## Goal of the exercise
Below are records; copy every line in them that holds the word "solid".

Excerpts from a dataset
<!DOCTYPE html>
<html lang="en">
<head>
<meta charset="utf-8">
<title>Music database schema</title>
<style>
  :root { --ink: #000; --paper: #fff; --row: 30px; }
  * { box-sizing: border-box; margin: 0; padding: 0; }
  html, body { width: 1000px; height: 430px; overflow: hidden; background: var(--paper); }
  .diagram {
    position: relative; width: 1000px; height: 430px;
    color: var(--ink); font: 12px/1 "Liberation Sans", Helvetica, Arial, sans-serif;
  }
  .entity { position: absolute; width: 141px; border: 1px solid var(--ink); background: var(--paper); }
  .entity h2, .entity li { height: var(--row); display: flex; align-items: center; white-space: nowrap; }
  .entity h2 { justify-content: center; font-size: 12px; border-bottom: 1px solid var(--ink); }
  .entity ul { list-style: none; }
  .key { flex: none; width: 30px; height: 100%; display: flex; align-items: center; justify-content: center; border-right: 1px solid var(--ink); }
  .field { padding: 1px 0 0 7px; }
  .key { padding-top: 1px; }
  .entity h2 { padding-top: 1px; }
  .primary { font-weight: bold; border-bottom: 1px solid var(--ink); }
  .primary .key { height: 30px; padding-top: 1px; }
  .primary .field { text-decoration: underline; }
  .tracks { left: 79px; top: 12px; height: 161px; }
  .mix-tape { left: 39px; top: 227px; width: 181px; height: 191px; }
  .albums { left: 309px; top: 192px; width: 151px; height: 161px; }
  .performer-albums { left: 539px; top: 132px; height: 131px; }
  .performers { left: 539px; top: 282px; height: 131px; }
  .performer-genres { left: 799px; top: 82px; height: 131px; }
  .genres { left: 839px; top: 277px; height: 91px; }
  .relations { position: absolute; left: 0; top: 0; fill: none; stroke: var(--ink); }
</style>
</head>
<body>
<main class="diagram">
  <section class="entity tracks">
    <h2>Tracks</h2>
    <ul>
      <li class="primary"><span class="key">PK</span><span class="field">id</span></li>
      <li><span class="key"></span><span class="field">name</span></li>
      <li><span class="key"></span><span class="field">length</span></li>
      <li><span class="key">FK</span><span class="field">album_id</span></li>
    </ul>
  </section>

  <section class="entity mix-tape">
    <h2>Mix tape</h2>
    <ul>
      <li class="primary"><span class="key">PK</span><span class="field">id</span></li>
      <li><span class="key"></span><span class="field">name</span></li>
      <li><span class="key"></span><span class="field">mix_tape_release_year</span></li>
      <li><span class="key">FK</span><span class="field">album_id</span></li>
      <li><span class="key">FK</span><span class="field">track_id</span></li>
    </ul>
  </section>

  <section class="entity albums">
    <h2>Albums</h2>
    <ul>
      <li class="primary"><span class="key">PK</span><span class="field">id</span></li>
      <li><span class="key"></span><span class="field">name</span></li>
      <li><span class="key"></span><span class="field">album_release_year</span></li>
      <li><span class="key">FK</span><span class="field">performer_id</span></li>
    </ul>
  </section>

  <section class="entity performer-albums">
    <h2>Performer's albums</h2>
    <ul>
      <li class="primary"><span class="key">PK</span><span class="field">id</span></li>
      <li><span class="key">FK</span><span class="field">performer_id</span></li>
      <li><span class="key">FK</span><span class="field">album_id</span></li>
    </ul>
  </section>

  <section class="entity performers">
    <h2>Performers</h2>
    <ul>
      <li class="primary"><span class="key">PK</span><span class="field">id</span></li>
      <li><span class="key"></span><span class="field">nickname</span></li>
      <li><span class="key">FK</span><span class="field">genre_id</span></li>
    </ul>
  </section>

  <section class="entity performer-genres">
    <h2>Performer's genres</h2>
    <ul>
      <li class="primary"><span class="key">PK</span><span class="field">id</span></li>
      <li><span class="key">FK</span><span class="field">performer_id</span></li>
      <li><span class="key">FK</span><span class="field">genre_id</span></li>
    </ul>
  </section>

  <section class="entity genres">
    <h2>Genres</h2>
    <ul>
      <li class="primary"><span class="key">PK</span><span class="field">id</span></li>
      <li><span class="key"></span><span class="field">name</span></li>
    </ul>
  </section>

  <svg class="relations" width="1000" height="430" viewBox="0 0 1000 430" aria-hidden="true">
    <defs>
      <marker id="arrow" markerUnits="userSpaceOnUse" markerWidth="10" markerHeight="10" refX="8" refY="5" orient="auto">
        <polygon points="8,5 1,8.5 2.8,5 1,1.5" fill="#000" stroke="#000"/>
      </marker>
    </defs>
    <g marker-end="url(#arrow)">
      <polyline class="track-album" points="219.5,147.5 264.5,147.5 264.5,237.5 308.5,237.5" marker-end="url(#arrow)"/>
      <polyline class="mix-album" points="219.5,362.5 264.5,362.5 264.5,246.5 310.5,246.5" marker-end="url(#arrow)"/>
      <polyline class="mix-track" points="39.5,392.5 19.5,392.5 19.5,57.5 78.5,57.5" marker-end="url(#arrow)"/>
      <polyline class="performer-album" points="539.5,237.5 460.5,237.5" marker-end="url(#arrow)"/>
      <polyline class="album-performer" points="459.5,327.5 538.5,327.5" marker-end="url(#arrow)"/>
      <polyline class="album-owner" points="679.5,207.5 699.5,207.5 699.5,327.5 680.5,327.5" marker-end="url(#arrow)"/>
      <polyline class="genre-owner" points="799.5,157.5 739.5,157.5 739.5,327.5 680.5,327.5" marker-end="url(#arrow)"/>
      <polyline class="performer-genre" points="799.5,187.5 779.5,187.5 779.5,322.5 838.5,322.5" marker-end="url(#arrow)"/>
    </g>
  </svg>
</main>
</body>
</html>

## Written solution
  .entity { position: absolute; width: 141px; border: 1px solid var(--ink); background: var(--paper); }
  .entity h2 { justify-content: center; font-size: 12px; border-bottom: 1px solid var(--ink); }
  .key { flex: none; width: 30px; height: 100%; display: flex; align-items: center; justify-content: center; border-right: 1px solid var(--ink); }
  .primary { font-weight: bold; border-bottom: 1px solid var(--ink); }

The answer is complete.